Unnatural Issue, by Mercedes Lackey

Unnatural Issue

Written by Mercedes Lackey,  Narrated by Kate Reading

Reason for Reading: This was meant to be included in a fairy tale challenge in February, but that didn’t work out for me too well. But I’m still going to finish up my Donkeyskin books, regardless! 


Review
When Earth Master Richard Whitestone’s wife dies in childbirth, he discards their newborn  daughter Suzanne in a fit of rage. Suzanne is raised as a servant of the household, while her father wastes away in his chambers. After many years, Whitestone develops a new passion – necromancy. When he sees his daughter wandering his lands, he realizes she is the perfect vessel in which to trap his dead wife’s spirit. Suzanne must flee her father, and hide in the guise of a servant in another household. But her skill in Earth magic is difficult to hide…

This is a non-canonical retelling of the fairy tale Donkeyskin, and is part of Lakey’s Elemental Master series. Although it certainly has charm and originality, it is not my favorite of the Donkeyskin retellings, nor of the Elemental Master series. I felt the premise of the book – a necromantic father, Elemental Masters fighting in WWI, with a touch of romance – had promise. Unfortunately, it just wasn’t delivered as well as it could have been. The romance seemed forced, and the war sections uninteresting. Not that it was a terrible book, but it could have been so much better. Lackey is better than this. 

But, if you’re looking for a fluffy-quick read, or an original fairy tale retelling, this book will certainly deliver that. 🙂 The narration by Kate Reading was quite good. She did the voices well, and had good timing. 

The Arcade Catastrophe, by Brandon Mull

2012 Book 171: The Arcade Catastrophe, by Brandon Mull

Reason for reading: This is a sequel to a book I loved – The Candy Shop War. Plus, I’ve read all of Mull’s books, so I can’t stop now, can I? This book counts for California in my Around the World Challenge. It’s this week’s review for Read and Review Hop, hosted by Anya from On Starships and Dragonwings.
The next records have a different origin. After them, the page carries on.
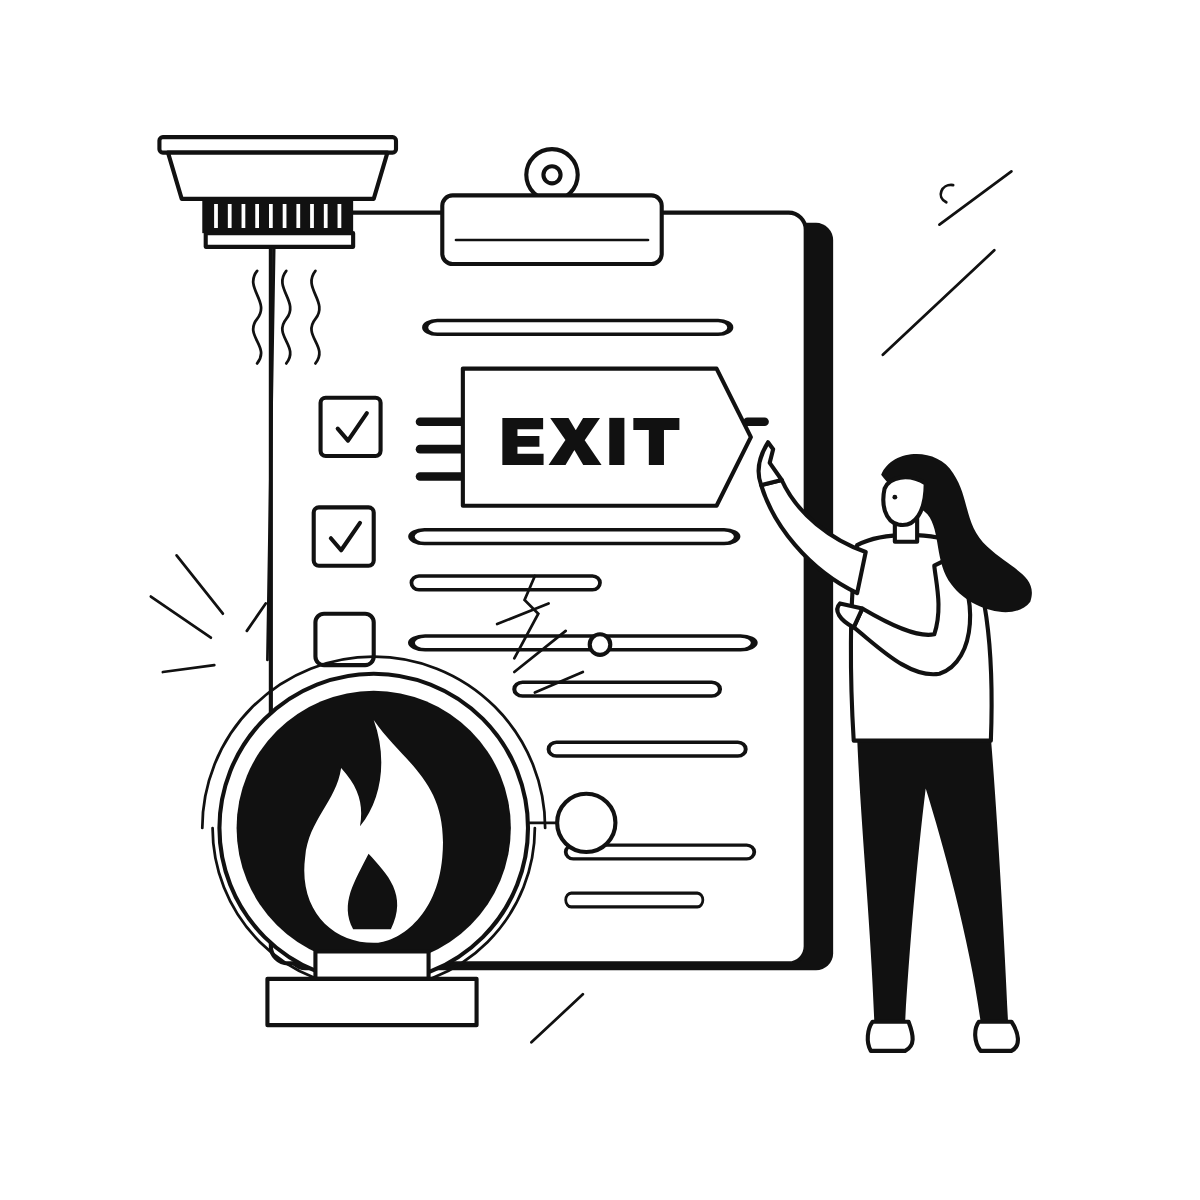
<!DOCTYPE html>
<html lang="en">
<head>
<meta charset="utf-8">
<title>Fire Safety Evacuation Checklist</title>
<link rel="stylesheet" href="https://fonts.googleapis.com/css2?family=Archivo+Black&display=swap">
<style>
  :root {
    --ink: #111111;
    --paper: #ffffff;
  }
  html, body {
    margin: 0;
    padding: 0;
    width: 1200px;
    height: 1200px;
    overflow: hidden;
    background: var(--paper);
  }
  .artboard {
    display: block;
    width: 1200px;
    height: 1200px;
  }
  .outline { fill: var(--paper); stroke: var(--ink); stroke-width: 2.4; stroke-linejoin: round; stroke-linecap: round; }
  .solid { fill: var(--ink); }
  .stroke { fill: none; stroke: var(--ink); stroke-width: 2.4; stroke-linecap: round; stroke-linejoin: round; }
  .thin { fill: none; stroke: var(--ink); stroke-width: 1.6; stroke-linecap: round; }
  .bar { stroke: var(--ink); stroke-width: 5; stroke-linecap: round; fill: none; }
  .bar-outline { fill: var(--paper); stroke: var(--ink); stroke-width: 2; }
  .exit-label {
    font-family: "Archivo Black", "Arial Black", sans-serif;
    font-size: 40px;
    fill: var(--ink);
    letter-spacing: 1px;
  }
</style>
</head>
<body>
<svg class="artboard" viewBox="0 0 700 700" xmlns="http://www.w3.org/2000/svg" role="img" aria-label="Fire safety checklist with exit sign, smoke detector, fire symbol and a woman pointing">
  <defs>
    <path id="check-mark" d="M-8,0 L-2,7 L9,-9" class="stroke"/>
    <rect id="text-bar" x="0" y="-4" width="100" height="8" rx="4" class="bar-outline"/>
  </defs>

  <g id="clipboard">
    <rect x="168" y="130" width="318" height="436" rx="10" class="solid"/>
    <rect x="158" y="124" width="312" height="438" rx="10" class="outline"/>
    <g id="clipboard-clip">
      <circle cx="322" cy="102" r="15" class="outline"/>
      <circle cx="322" cy="102" r="5" class="outline"/>
      <rect x="258" y="114" width="128" height="40" rx="6" class="outline"/>
      <line x1="266" y1="140" x2="378" y2="140" class="thin"/>
    </g>
  </g>

  <g id="smoke-detector">
    <line x1="160" y1="140" x2="156" y2="385" class="thin"/>
    <rect x="93" y="80" width="138" height="9" rx="2" class="outline"/>
    <path d="M98,89 L226,89 L218,116 L106,116 Z" class="outline"/>
    <rect x="118" y="116" width="88" height="20" class="solid"/>
    <g stroke="#fff" stroke-width="2.2">
      <line x1="126" y1="119" x2="126" y2="133"/><line x1="134" y1="119" x2="134" y2="133"/>
      <line x1="142" y1="119" x2="142" y2="133"/><line x1="150" y1="119" x2="150" y2="133"/>
      <line x1="158" y1="119" x2="158" y2="133"/><line x1="166" y1="119" x2="166" y2="133"/>
      <line x1="174" y1="119" x2="174" y2="133"/><line x1="182" y1="119" x2="182" y2="133"/>
      <line x1="190" y1="119" x2="190" y2="133"/><line x1="198" y1="119" x2="198" y2="133"/>
    </g>
    <rect x="120" y="136" width="86" height="8" class="outline"/>
    <g id="smoke-waves" class="thin">
      <path d="M150,158 C142,168 158,176 150,186 C142,196 158,202 150,212"/>
      <path d="M167,158 C159,168 175,176 167,186 C159,196 175,202 167,212"/>
      <path d="M184,158 C176,168 192,176 184,186 C176,196 192,202 184,212"/>
    </g>
  </g>

  <g id="checklist">
    <use href="#text-bar" transform="translate(248 191) scale(1.78 1)"/>
    <rect x="187" y="232" width="35" height="34" rx="3" class="outline"/>
    <use href="#check-mark" transform="translate(205 250)"/>
    <rect x="183" y="296" width="35" height="34" rx="3" class="outline"/>
    <use href="#check-mark" transform="translate(201 314)"/>
    <line x1="245" y1="246" x2="272" y2="246" class="bar"/>
    <line x1="245" y1="262" x2="272" y2="262" class="bar"/>
    <line x1="245" y1="278" x2="272" y2="278" class="bar"/>
    <line x1="436" y1="246" x2="446" y2="246" class="bar"/>
    <use href="#text-bar" transform="translate(240 313) scale(1.9 1)"/>
    <use href="#text-bar" transform="translate(240 340) scale(1.1 1)"/>
    <use href="#text-bar" transform="translate(240 375) scale(2 1)"/>
    <use href="#text-bar" transform="translate(300 402) scale(1.2 1)"/>
    <use href="#text-bar" transform="translate(320 437) scale(1.15 1)"/>
    <use href="#text-bar" transform="translate(330 497) scale(1.1 1)"/>
    <use href="#text-bar" transform="translate(330 525) scale(0.8 1)"/>
    <path d="M312,336 L306,350 L314,358 L300,384" class="thin"/>
    <path d="M290,364 L320,352" class="thin"/>
    <circle cx="350" cy="376" r="6" class="outline"/>
  </g>

  <g id="exit-sign">
    <path d="M270,215 L418,215 L438,255 L418,295 L270,295 Z" class="outline"/>
    <text x="290" y="271" class="exit-label">EXIT</text>
  </g>

  <g id="fire-symbol">
    <g class="thin">
      <line x1="88" y1="348" x2="123" y2="372"/>
      <line x1="103" y1="324" x2="130" y2="358"/>
      <line x1="95" y1="392" x2="125" y2="388"/>
      <line x1="144" y1="368" x2="155" y2="352"/>
    </g>
    <rect x="184" y="358" width="34" height="30" rx="5" class="outline"/>
    <path d="M118,483 A100,100 0 0 1 318,483" class="thin"/>
    <path d="M124,483 A94,94 0 0 0 312,483" class="thin"/>
    <circle cx="218" cy="483" r="90" class="outline"/>
    <circle cx="218" cy="483" r="80" class="solid"/>
    <path d="M218,420 C236,446 262,456 258,500 C255,535 232,550 218,550 C194,550 174,531 178,500 C180,478 196,468 199,448 C210,460 212,470 210,482 C223,466 226,442 218,420 Z" fill="var(--paper)"/>
    <path d="M215,498 C226,510 238,522 228,542 L206,542 C198,527 207,514 215,498 Z" class="solid"/>
    <rect x="184" y="555" width="66" height="16" class="outline"/>
    <rect x="156" y="571" width="122" height="27" class="outline"/>
    <line x1="308" y1="480" x2="327" y2="480" class="thin"/>
    <circle cx="342" cy="480" r="17" class="outline"/>
    <g class="thin">
      <line x1="300" y1="392" x2="330" y2="368"/>
      <line x1="312" y1="404" x2="340" y2="392"/>
      <line x1="310" y1="608" x2="340" y2="580"/>
    </g>
  </g>

  <g id="sparkles" class="thin">
    <line x1="515" y1="207" x2="580" y2="146"/>
    <line x1="548" y1="131" x2="590" y2="100"/>
    <path d="M556,108 C549,107 546,115 552,118"/>
  </g>

  <g id="woman">
    <path d="M500,430 L578,430 C582,480 586,550 588,596 L572,596 C566,550 550,492 540,460 C535,500 530,560 528,596 L510,596 C508,540 502,480 500,430 Z" class="solid"/>
    <path d="M509,596 L530,596 C533,604 534,610 528,613 L508,613 C505,608 506,600 509,596 Z" class="outline"/>
    <path d="M571,596 L590,596 C594,602 596,610 590,613 L572,613 C568,608 568,600 571,596 Z" class="outline"/>
    <path d="M500,318 C515,310 545,310 560,318 C575,330 580,380 578,432 L498,432 C496,400 495,350 500,318 Z" class="outline"/>
    <path d="M505,322 C485,315 465,300 456,280 L444,283 C451,306 471,332 500,346 Z" class="outline"/>
    <path d="M444,283 C441,275 443,266 448,258 L451,262 L449,270 L456,280 Z" class="outline"/>
    <path d="M555,325 C571,345 570,386 548,393 C530,396 511,376 498,366 L503,355 C520,365 535,372 545,370 C550,355 546,340 545,330 Z" class="outline"/>
    <path d="M498,366 C490,362 486,356 490,352 L503,355 Z" class="outline"/>
    <rect x="522" y="300" width="13" height="16" class="outline"/>
    <path d="M514,277 C520,262 546,260 556,276 C566,291 562,306 576,319 C590,332 606,336 601,351 C592,363 566,356 555,341 C545,328 549,310 541,300 C535,294 524,290 514,277 Z" class="solid"/>
    <path d="M540,282 C540,298 534,308 524,306 C516,304 514,294 516,285 C519,278 530,276 540,282 Z" class="outline"/>
    <circle cx="522" cy="290" r="1.4" class="solid"/>
  </g>
</svg>
</body>
</html>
Review
Nate, Summer, Pigeon, and Trevor believe that things have calmed down since the wicked plans of Belinda White were foiled last year. But when they find out that Jonas White, Belinda’s brother, is running a suspicious Arcade in the area the kids are plunged into a new adventure. Because magicians can MAKE magic, but can’t actually USE it (and because they’re only safe from magical attack if they’re in a magical sanctuary – so they’re not often mobile), they use magical candy to recruit kids to do all their dirty work. Nate and his friends must use magical powers provided by the Magician/Candyman Mr. Stott to infiltrate White’s team. White sends them on a wild and magical treasure hunt for a dangerous artifact. How can the kids keep undercover without providing White unimaginable power? How can they keep such a huge secret from Lindy Stott? 
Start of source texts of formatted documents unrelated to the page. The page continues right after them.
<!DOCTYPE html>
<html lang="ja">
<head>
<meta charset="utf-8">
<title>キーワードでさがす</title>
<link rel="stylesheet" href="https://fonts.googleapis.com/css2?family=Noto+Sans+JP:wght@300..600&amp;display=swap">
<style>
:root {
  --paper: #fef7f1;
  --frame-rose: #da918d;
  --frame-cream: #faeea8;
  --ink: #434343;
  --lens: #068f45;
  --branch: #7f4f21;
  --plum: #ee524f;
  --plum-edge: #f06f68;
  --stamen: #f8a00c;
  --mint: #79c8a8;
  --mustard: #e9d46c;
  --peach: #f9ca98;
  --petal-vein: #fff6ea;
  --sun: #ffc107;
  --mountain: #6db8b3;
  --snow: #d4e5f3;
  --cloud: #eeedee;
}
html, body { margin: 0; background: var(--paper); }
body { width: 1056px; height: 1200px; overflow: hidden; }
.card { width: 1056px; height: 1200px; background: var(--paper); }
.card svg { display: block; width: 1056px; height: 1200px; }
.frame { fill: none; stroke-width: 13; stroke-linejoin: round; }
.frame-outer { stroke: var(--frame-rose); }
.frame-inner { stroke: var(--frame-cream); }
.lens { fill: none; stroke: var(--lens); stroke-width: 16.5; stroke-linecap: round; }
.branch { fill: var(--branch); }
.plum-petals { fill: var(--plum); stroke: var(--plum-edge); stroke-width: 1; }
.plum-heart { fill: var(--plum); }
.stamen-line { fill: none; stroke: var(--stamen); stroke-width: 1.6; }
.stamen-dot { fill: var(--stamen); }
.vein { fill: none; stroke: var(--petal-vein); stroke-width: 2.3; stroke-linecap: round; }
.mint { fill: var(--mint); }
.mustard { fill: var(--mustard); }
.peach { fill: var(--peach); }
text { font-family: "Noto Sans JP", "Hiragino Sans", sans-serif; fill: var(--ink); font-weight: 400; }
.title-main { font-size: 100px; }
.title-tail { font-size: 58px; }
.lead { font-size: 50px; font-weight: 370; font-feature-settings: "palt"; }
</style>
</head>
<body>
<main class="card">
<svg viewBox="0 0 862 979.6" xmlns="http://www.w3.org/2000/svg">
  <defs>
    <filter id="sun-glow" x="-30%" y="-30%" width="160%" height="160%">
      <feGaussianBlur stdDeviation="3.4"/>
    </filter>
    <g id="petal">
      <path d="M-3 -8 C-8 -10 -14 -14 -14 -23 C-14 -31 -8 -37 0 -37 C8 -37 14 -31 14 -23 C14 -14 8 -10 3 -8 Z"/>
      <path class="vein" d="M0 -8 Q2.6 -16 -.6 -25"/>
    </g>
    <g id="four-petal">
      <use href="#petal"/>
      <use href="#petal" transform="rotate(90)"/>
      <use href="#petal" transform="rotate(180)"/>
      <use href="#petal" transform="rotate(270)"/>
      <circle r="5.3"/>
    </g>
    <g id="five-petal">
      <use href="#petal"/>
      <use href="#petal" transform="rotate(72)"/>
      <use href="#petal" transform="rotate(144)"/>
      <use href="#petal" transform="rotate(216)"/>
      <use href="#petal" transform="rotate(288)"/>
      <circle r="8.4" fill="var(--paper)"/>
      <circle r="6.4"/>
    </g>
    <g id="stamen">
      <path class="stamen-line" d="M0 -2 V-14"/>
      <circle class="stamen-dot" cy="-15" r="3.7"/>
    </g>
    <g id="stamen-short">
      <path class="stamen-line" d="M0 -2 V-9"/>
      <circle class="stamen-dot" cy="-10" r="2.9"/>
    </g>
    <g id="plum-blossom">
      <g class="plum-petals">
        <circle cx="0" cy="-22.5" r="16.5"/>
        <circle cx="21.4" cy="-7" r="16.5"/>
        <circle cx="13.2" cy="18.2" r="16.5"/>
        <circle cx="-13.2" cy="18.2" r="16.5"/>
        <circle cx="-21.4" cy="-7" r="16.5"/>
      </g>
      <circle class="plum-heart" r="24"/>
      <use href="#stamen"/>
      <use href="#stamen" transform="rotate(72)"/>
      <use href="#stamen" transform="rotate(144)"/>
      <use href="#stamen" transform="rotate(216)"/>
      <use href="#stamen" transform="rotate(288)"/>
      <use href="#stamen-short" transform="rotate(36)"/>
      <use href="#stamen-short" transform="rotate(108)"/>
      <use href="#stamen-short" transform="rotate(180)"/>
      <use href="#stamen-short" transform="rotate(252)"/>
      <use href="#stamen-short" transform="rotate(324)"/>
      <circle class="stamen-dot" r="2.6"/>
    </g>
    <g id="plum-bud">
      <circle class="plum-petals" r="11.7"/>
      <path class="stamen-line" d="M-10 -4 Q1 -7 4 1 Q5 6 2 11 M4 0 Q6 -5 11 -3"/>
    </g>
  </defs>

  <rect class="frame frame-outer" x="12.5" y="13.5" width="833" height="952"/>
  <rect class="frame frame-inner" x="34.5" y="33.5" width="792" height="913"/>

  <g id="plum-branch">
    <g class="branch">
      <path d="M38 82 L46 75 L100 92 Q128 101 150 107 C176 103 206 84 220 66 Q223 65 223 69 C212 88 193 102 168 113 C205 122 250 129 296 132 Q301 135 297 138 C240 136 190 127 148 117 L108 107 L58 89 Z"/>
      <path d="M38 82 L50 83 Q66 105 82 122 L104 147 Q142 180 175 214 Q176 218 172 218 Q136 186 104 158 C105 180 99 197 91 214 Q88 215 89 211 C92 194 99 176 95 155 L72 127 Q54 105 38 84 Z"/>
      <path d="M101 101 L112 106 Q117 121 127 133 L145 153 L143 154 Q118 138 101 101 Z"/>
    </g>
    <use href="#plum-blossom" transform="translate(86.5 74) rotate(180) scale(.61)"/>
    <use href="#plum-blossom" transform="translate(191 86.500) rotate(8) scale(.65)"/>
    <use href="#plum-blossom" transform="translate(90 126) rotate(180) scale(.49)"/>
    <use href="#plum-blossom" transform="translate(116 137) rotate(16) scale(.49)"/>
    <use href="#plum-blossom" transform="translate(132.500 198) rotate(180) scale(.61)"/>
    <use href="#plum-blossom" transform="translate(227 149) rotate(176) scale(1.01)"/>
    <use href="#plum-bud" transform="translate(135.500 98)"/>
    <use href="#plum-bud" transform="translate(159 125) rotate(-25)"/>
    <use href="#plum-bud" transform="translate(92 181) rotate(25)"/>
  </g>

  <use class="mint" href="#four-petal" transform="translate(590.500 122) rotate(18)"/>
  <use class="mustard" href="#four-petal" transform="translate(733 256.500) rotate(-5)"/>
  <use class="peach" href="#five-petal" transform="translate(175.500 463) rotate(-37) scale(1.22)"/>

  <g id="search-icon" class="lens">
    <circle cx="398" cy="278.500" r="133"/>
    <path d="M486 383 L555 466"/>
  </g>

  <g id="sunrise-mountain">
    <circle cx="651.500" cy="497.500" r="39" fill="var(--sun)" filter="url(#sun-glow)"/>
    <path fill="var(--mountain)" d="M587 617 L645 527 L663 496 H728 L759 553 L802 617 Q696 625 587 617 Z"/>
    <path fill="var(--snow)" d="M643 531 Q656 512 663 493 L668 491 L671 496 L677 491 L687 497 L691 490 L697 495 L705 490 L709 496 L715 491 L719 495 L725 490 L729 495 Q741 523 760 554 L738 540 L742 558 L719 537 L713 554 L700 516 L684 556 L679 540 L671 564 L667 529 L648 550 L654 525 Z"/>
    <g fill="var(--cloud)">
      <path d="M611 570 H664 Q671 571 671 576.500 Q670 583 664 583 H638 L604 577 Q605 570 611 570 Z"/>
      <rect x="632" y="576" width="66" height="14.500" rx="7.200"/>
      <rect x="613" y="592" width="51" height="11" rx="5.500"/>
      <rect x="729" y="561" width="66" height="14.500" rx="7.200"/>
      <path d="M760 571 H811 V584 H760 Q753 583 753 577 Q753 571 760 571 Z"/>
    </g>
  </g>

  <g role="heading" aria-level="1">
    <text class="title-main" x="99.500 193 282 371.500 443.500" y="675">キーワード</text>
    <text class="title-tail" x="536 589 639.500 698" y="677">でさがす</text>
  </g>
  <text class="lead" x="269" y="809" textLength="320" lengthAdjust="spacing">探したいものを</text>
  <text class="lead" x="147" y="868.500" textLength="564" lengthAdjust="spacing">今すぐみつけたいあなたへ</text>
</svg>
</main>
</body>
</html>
Mull intended The Candy Shop War to be a standalone book, but because people kept asking for a sequel, he delivered. And you know what? I’m pretty sure it was better than the first book! Mull’s writing has developed quite a bit since he wrote The Candy Shop War. This book has adventure, humor, and good characters. It was a delight to read. I had a hard time putting it down. Originally, I was skeptical because I’m a fan of keeping standalone books standalone, but I’m really happy Mull wrote this book and I’m eager for the following one. 😀 These books are aimed at a slightly younger crowd than the standard YA book…I’d say they’re appropriate for 11-year-olds, but could be enjoyed by kids (and adults) of other ages too.